- _TASK TO CARRY OUT_
Return the lines below that contain "between".

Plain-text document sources
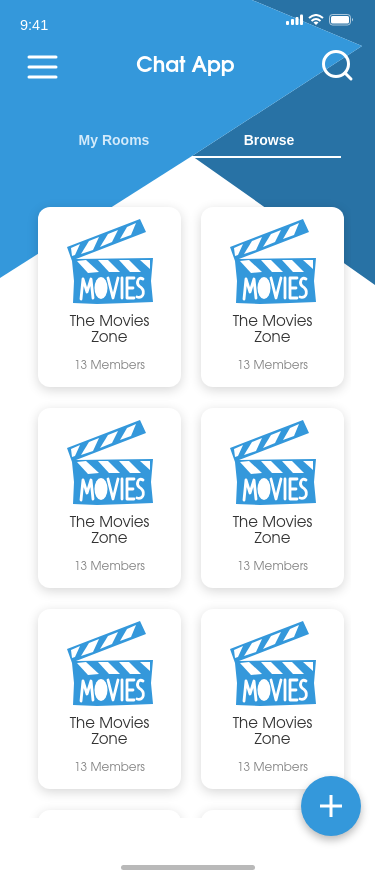
<!DOCTYPE html>
<html lang="en">
<head>
<meta charset="utf-8">
<title>Chat App – Browse rooms</title>
<style>
:root {
  --blue: #3498db;
  --blue-dark: #2872a5;
  --white: #fff;
  --ink: #333;
  --muted: #858585;
  --indicator: #b9b9b9;
  --display: "TeX Gyre Adventor", "Century Gothic", sans-serif;
  --ui: "Liberation Sans", Arial, sans-serif;
}
* { box-sizing: border-box; margin: 0; padding: 0; }
html, body { width: 375px; height: 878px; overflow: hidden; }
body { background: var(--white); }
a { color: inherit; text-decoration: none; }
svg { display: block; }
.screen { position: relative; width: 375px; height: 878px; overflow: hidden; display: flex; flex-direction: column; }
.backdrop { position: absolute; left: 0; top: 0; }
.status-bar, .app-bar, .tabs, .rooms { position: relative; flex: none; }
.status-bar { height: 46px; padding: 14px 20px 0; display: flex; justify-content: space-between; color: var(--white); font: 14.5px/22px var(--ui); }
.app-bar { height: 40px; padding: 0 20px 0 27px; display: grid; grid-template-columns: 36px 1fr 36px; align-items: center; color: var(--white); }
.app-bar h1 { font: 700 21px/24px var(--display); text-align: center; padding-right: 11px; white-space: nowrap; }
.tabs { height: 72px; padding: 38px 34px 0 37px; display: grid; grid-template-columns: 149px 149px; gap: 6px; color: var(--white); font: 700 14px/32px var(--ui); text-align: center; }
.tabs a { height: 34px; padding-left: 5px; border-bottom: 2px solid transparent; }
.tabs .idle { color: #d3eafa; }
.tabs .active { border-color: var(--white); }
.rooms { height: 628px; margin: 32px 24px 0; padding: 17px 0 0 14px; display: grid; grid-template-columns: 143px 143px; grid-auto-rows: 180px; gap: 21px 20px; overflow: hidden; }
.room { display: flex; flex-direction: column; align-items: center; padding-top: 12px; background: var(--white); border-radius: 12px; box-shadow: 0 3px 12px rgba(0, 0, 0, .16); text-align: center; }
.room h2 { width: 110px; margin-top: 10px; color: var(--ink); font: 400 15px/16px var(--display); }
.room p { margin-top: 12px; color: var(--muted); font: 12px/16px var(--display); }
.add-room { position: absolute; left: 301px; top: 776px; width: 60px; height: 60px; border-radius: 50%; display: grid; place-items: center; background: var(--blue); box-shadow: 0 4px 9px rgba(0, 0, 0, .28); }
.home-indicator { position: absolute; left: 121px; top: 865px; width: 134px; height: 5px; border-radius: 3px; background: var(--indicator); }
</style>
</head>
<body>
<svg width="0" height="0" style="position:absolute" aria-hidden="true">
  <defs>
    <symbol id="clapperboard" viewBox="0 0 86 85">
      <g fill="var(--blue)">
        <path d="M0 28 73 0 79 13 9 40 86 39 84 62 86 83 60 84 30 85 6 84 7 62 5 42Z"/>
      </g>
      <g fill="var(--white)">
        <path d="M4 29 13 25 8 36 5 37Z"/>
        <path d="M22 22 32 18 26 31 14 35Z"/>
        <path d="M41 15 51 11 45 23 33 28Z"/>
        <path d="M60 8 69 4 64 16 53 20Z"/>
        <path d="M10 42 19 41 32 53 21 54Z"/>
        <path d="M31 41 41 41 53 53 42 53Z"/>
        <path d="M52 41 62 41 74 53 63 53Z"/>
        <path d="M73 41 83 41 83 50Z"/>
        <ellipse cx="34" cy="69" rx="6.5" ry="11"/>
      </g>
      <g fill="none" stroke="var(--white)" stroke-width="2.8" stroke-linejoin="round" stroke-linecap="round">
        <path d="M14 80 16 60 20 73 24 60 26 79"/>
        <path d="M41 59 46 79 51 59"/>
        <path d="M55 59V79"/>
        <path d="M67 59H60V79H67M60 69H66"/>
        <path d="M76 60C71 57 69 64 72 67 79 71 77 80 70 78"/>
      </g>
    </symbol>
  </defs>
</svg>

<div class="screen">
  <svg class="backdrop" width="375" height="290" viewBox="0 0 375 290" aria-hidden="true">
    <polygon points="252,0 375,0 375,285 192,156 362,46" fill="var(--blue-dark)"/>
    <polygon points="0,0 252,0 362,46 192,156 0,278" fill="var(--blue)"/>
  </svg>

  <div class="status-bar">
    <time>9:41</time>
    <svg width="69" height="12" viewBox="0 0 69 12" fill="var(--white)" role="img" aria-label="Signal, Wi-Fi and battery">
      <rect x="0" y="7" width="3" height="4" rx="1"/>
      <rect x="5" y="5" width="3" height="6" rx="1"/>
      <rect x="9.5" y="3" width="3" height="8" rx="1"/>
      <rect x="14" y="0.5" width="3" height="10.5" rx="1"/>
      <g fill="none" stroke="var(--white)" stroke-width="2">
        <path d="M23 4Q30 -2 37 4"/>
        <path d="M25.5 7Q30 3 34.5 7"/>
      </g>
      <path d="M27.5 8.5Q30 6.5 32.5 8.5L30 11Z"/>
      <rect x="43.5" y="0.5" width="21" height="10.5" rx="3" fill="none" stroke="var(--white)" opacity=".6"/>
      <rect x="45" y="2" width="18" height="7.5" rx="1.5"/>
      <path d="M66 4Q68 5.7 66 7.5Z" opacity=".7"/>
    </svg>
  </div>

  <header class="app-bar">
    <a href="#" aria-label="Menu">
      <svg width="32" height="26" viewBox="0 0 32 26" stroke="var(--white)" stroke-width="3" stroke-linecap="round"><path d="M2 4H29M2 14H29M2 24H29"/></svg>
    </a>
    <h1>Chat App</h1>
    <a href="#" aria-label="Search">
      <svg width="36" height="36" viewBox="0 0 36 36" fill="none" stroke="var(--white)" stroke-width="3" stroke-linecap="round"><circle cx="17" cy="16" r="12.5"/><path d="M26 25 32 31"/></svg>
    </a>
  </header>

  <nav class="tabs">
    <a class="idle" href="#">My Rooms</a>
    <a class="active" href="#" aria-current="page">Browse</a>
  </nav>

  <main class="rooms">
    <article class="room"><svg width="86" height="85" role="img" aria-label="Movies clapperboard"><use href="#clapperboard"/></svg><h2>The Movies Zone</h2><p>13 Members</p></article>
    <article class="room"><svg width="86" height="85" role="img" aria-label="Movies clapperboard"><use href="#clapperboard"/></svg><h2>The Movies Zone</h2><p>13 Members</p></article>
    <article class="room"><svg width="86" height="85" role="img" aria-label="Movies clapperboard"><use href="#clapperboard"/></svg><h2>The Movies Zone</h2><p>13 Members</p></article>
    <article class="room"><svg width="86" height="85" role="img" aria-label="Movies clapperboard"><use href="#clapperboard"/></svg><h2>The Movies Zone</h2><p>13 Members</p></article>
    <article class="room"><svg width="86" height="85" role="img" aria-label="Movies clapperboard"><use href="#clapperboard"/></svg><h2>The Movies Zone</h2><p>13 Members</p></article>
    <article class="room"><svg width="86" height="85" role="img" aria-label="Movies clapperboard"><use href="#clapperboard"/></svg><h2>The Movies Zone</h2><p>13 Members</p></article>
    <article class="room"></article>
    <article class="room"></article>
  </main>

  <a class="add-room" href="#" aria-label="Add room">
    <svg width="24" height="24" viewBox="0 0 24 24" stroke="var(--white)" stroke-width="3"><path d="M12 1V23M1 12H23"/></svg>
  </a>
  <div class="home-indicator"></div>
</div>
</body>
</html>
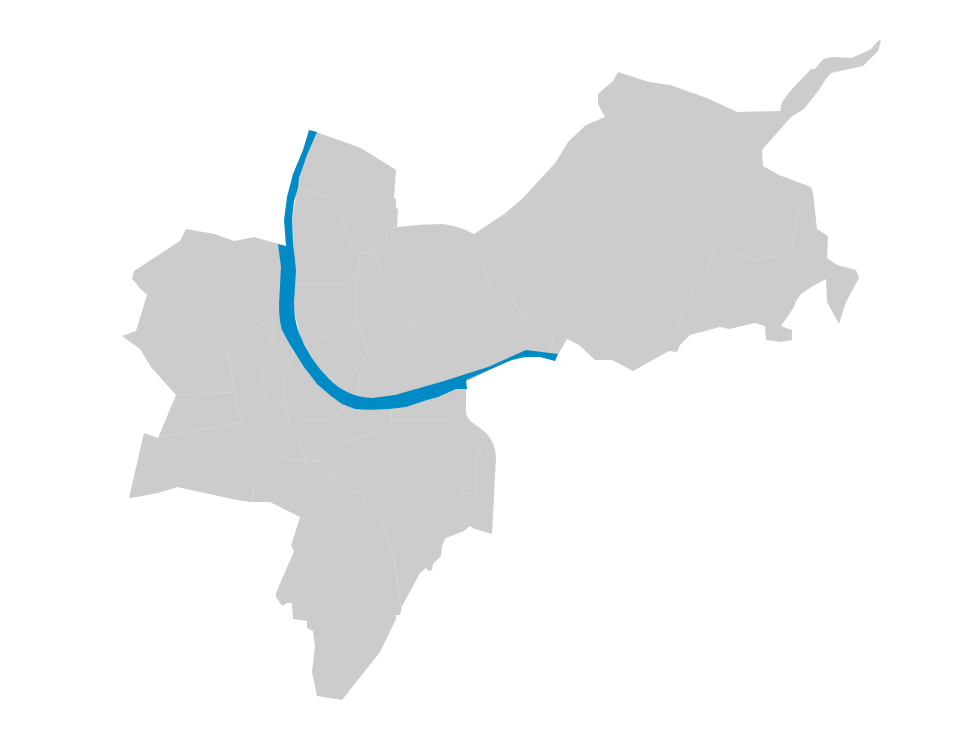
<!DOCTYPE html>
<html lang="en">
<head>
<meta charset="utf-8">
<title>District map</title>
<style>
:root { --paper: #fff; --land: #ccc; --border: #d6d6d6; --river: #008bc7; }
html, body { margin: 0; background: var(--paper); overflow: hidden; }
.map { display: block; width: 974px; height: 745px; }
.land { fill: var(--land); }
.borders { fill: none; stroke: var(--border); stroke-width: 1; stroke-linejoin: round; }
.river { fill: var(--river); }
</style>
</head>
<body>
<svg class="map" viewBox="0 0 974 745" role="img" aria-label="Map of city districts divided by a river">
  <g class="land">
    <path id="north-bank" d="M316 132L361 148L396 170L394 198L396 199V207L398 210L397 227Q420 224 443 224Q459 226 474 234L504 214L523 198L556 162L568 142L586 125L605 117L598 104V94L613 81L618 72L649 82L670 85L707 98L737 112L780 111L782 102L792 89L811 69H815L823 59L832 57L851 58L861 54L871 49L879 40L881 41L878 51L863 66L831 73L826 79L819 90L804 109L791 117L762 150L763 166L779 175L811 187L813 193L817 229L828 236L827 258L837 265L856 270L859 278L846 302L839 324L827 302L826 279L813 286L801 294L796 301L794 307L781 326L792 330V340L780 342L766 340L765 326L755 323L729 329L720 327L690 335L680 345L677 352L669 351L633 371L612 360H595L579 345L567 339L558 355L527 351L466 382L372 400L345 394L318 370L300 337L293 305L295 270L292 220L297 188L301 170Z"/>
    <path id="south-bank" d="M186 229L215 234L234 241L254 237L279 244L284 270L282 315L296 350L322 388L345 402L380 406L420 399L466 386V412Q467 419 473 423L484 431Q495 441 496 457L492 534L475 529L470 526L464 531L446 538Q442 541 441 556L433 564L432 570L428 571L426 568L420 573L402 606L400 615H396V619L380 652L342 700L317 696L312 672L315 646L313 631L307 628V621L293 619L292 603H287L282 606L276 597V593L294 551L291 546L300 517L270 502L251 502L237 500L177 487L158 493L137 497L129 498L144 433L158 438L176 395L151 367L140 349L122 336L136 331L147 295L132 279L134 271L180 241Z"/>
  </g>
  <g class="borders">
    <g id="north-borders">
      <path d="M298 187L329 197L340 215L351 248L359 253H373L386 241L387 229L397 227"/>
      <path d="M295 284H341L358 274L360 253M358 274L356 290L357 321L324 336L295 349M324 336L336 343L355 369L368 354L357 321"/>
      <path d="M373 252L384 275L412 324L368 354M355 369L360 376L358 391M412 324L444 381"/>
      <path d="M505 214L517 231L483 263L490 287L499 299L507 290L524 318L540 307L556 325L550 352"/>
      <path d="M659 356L677 327L692 291L698 280L706 276L710 259L714 248L724 245L738 254L754 260L768 256L785 259L792 253L794 233L800 207L811 198"/>
    </g>
    <g id="south-borders">
      <path d="M137 285L174 320L228 355L245 335L272 318L275 334L270 340L273 346L265 359L261 377L267 400L286 408L291 430L298 437L305 460"/>
      <path d="M228 355L235 392L177 395M235 392L236 405L242 422L159 437M242 422L256 441L278 457L304 461L322 462L344 442L388 429L392 421L424 420L446 419L459 442L481 450L477 457L476 494L460 493L493 513"/>
      <path d="M290 345L294 353L284 376L283 397L290 409L304 419L327 421L341 412L347 402M391 408L392 421"/>
      <path d="M278 457L273 467L254 485L252 502M302 461L327 475L333 470L337 484L363 495L365 504L382 519L394 558L401 607M300 517L394 558"/>
      <path d="M312 459L320 462"/>
    </g>
  </g>
  <path id="river" class="river" d="M309 130L317 132L307 155L299 178L298 188L294 201L292 219L293 242L296 270L294 302Q294 320 299 333Q309 359 329 379Q347 397 372 398L395 395L444 381L488 367L526 350L558 354L555 361L540 357H525L512 360L466 380L467 389H456L438 397L427 400L406 407Q380 411 355 409L342 404L331 396L317 384L311 376L304 367L289 343L282 330Q279 321 279 304L281 267L278 244L286 246L284 220L287 197L293 174L303 150Z"/>
</svg>
</body>
</html>
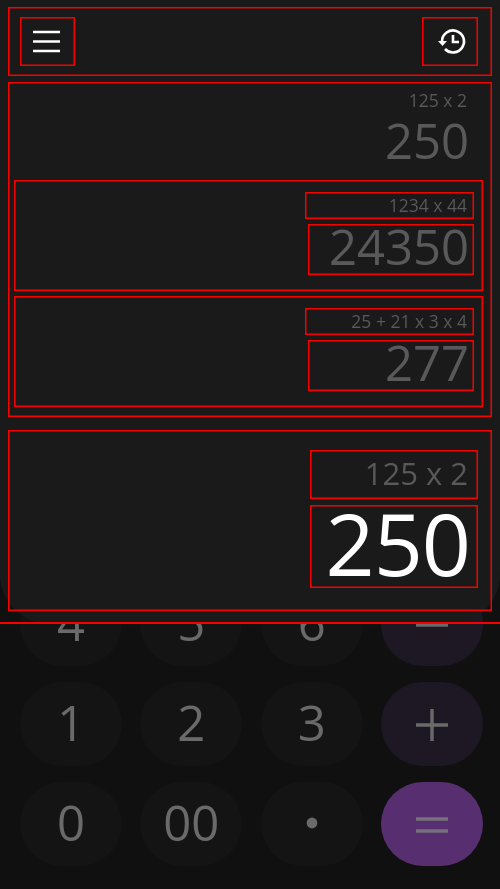
<!DOCTYPE html>
<html lang="en">
<head>
<meta charset="utf-8">
<title>Calculator history layout</title>
<style>
:root {
  --panel: #1a1a1a;
  --backdrop: #101010;
  --key: #141414;
  --key-operator: #1e1824;
  --key-equals: #572f70;
  --label: #6a6a6a;
  --muted: #595959;
  --bright: #ffffff;
  --guide: #f90000;
}
* { box-sizing: border-box; margin: 0; padding: 0; }
html, body { width: 500px; height: 889px; overflow: hidden; background: var(--backdrop); }
body { font-family: "Open Sans", "Noto Sans", sans-serif; font-weight: 400; }
svg { display: block; }
.calculator { position: relative; width: 500px; height: 889px; overflow: hidden; background: var(--backdrop); }
.guide { box-shadow: inset 0 0 0 1.5px var(--guide); }

.keypad {
  position: absolute; left: 20px; top: 582px; width: 463px;
  display: grid; grid-template-columns: repeat(4, 102px); grid-auto-rows: 84px;
  justify-content: space-between; row-gap: 16px;
}
.key {
  display: flex; align-items: center; justify-content: center;
  padding-bottom: 3px; border-radius: 42px;
  background: var(--key); color: var(--label); font-size: 49px; line-height: 1;
}
.key svg { width: 32px; height: 32px; fill: none; stroke: var(--label); stroke-width: 3.4; margin-top: 4px; }
.operator { background: var(--key-operator); }
.equals { background: var(--key-equals); }
.equals svg { stroke: #77707c; }
.key .point { fill: var(--label); stroke: none; margin-top: 0; }

.display {
  position: absolute; left: 0; top: 0; width: 500px; height: 624px;
  padding: 7px 8px 0; background: var(--panel); border-radius: 0 0 50px 50px;
}
.display-edge { position: absolute; left: 0; top: 622px; width: 500px; height: 1.5px; background: var(--guide); }

.toolbar { display: flex; justify-content: space-between; height: 69px; padding: 10px 14px 0 12px; }
.tool { display: block; height: 49px; }
.menu { width: 55px; }
.recent { width: 56px; }
.tool svg { width: 100%; height: 49px; fill: none; stroke: var(--bright); stroke-width: 2.6; }

.history { height: 335px; margin-top: 6px; padding: 0 9px 0 6px; color: var(--muted); }
.entry { display: flex; flex-direction: column; align-items: flex-end; gap: 5px; height: 111px; padding: 12px 9px 0 0; }
.entry + .entry + .entry { margin-top: 5px; }
.entry.oldest { height: 98px; padding-top: 5px; gap: 4px; }
.expression, .result { text-align: right; white-space: nowrap; }
.entry .expression { width: 169px; height: 27px; padding-right: 7px; font-size: 17.5px; line-height: 27px; }
.entry .result { width: 166px; height: 51px; padding-right: 5px; font-size: 49px; line-height: 44px; }

.current { display: flex; flex-direction: column; align-items: flex-end; gap: 6px; height: 181px; margin-top: 13px; padding: 20px 14px 0; }
.current .expression { width: 168px; height: 49px; padding-right: 10px; font-size: 31px; line-height: 46px; color: var(--muted); }
.current .result { width: 168px; height: 83px; padding-right: 8px; font-size: 86px; line-height: 76px; color: var(--bright); letter-spacing: -1px; }
</style>
</head>
<body>
<main class="calculator">
  <section class="keypad" aria-label="Keypad">
    <div class="key">4</div>
    <div class="key">5</div>
    <div class="key">6</div>
    <div class="key operator"><svg viewBox="0 0 32 32" role="img" aria-label="Minus"><line x1="0" y1="16" x2="32" y2="16"/></svg></div>
    <div class="key">1</div>
    <div class="key">2</div>
    <div class="key">3</div>
    <div class="key operator"><svg viewBox="0 0 32 32" role="img" aria-label="Plus"><path d="M0 16H32M16 0V32"/></svg></div>
    <div class="key">0</div>
    <div class="key">00</div>
    <div class="key"><svg class="point" viewBox="0 0 32 32" role="img" aria-label="Decimal point"><circle cx="16" cy="16" r="5.4"/></svg></div>
    <div class="key equals"><svg viewBox="0 0 32 32" role="img" aria-label="Equals"><path d="M0 10H32M0 22H32"/></svg></div>
  </section>

  <section class="display">
    <header class="toolbar guide">
      <a class="tool menu guide" href="#" aria-label="Menu">
        <svg viewBox="0 0 55 49"><path d="M13 15H40M13 24.5H40M13 34H40"/></svg>
      </a>
      <a class="tool recent guide" href="#" aria-label="History">
        <svg viewBox="0 0 56 49">
          <path d="M20 24A11 11 0 1 1 23 32"/>
          <path d="M31 18V25H37"/>
          <polygon points="16,24 25,24 20.5,29" fill="#fff" stroke="none"/>
        </svg>
      </a>
    </header>

    <div class="history guide">
      <div class="entry oldest">
        <p class="expression">125 x 2</p>
        <p class="result">250</p>
      </div>
      <div class="entry guide">
        <p class="expression guide">1234 x 44</p>
        <p class="result guide">24350</p>
      </div>
      <div class="entry guide">
        <p class="expression guide">25 + 21 x 3 x 4</p>
        <p class="result guide">277</p>
      </div>
    </div>

    <div class="current guide">
      <p class="expression guide">125 x 2</p>
      <p class="result guide">250</p>
    </div>
  </section>
  <div class="display-edge"></div>
</main>
</body>
</html>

- _SOLUTION TO THE PROBLEM_
.status-bar { height: 46px; padding: 14px 20px 0; display: flex; justify-content: space-between; color: var(--white); font: 14.5px/22px var(--ui); }
  justify-content: space-between; row-gap: 16px;
.toolbar { display: flex; justify-content: space-between; height: 69px; padding: 10px 14px 0 12px; }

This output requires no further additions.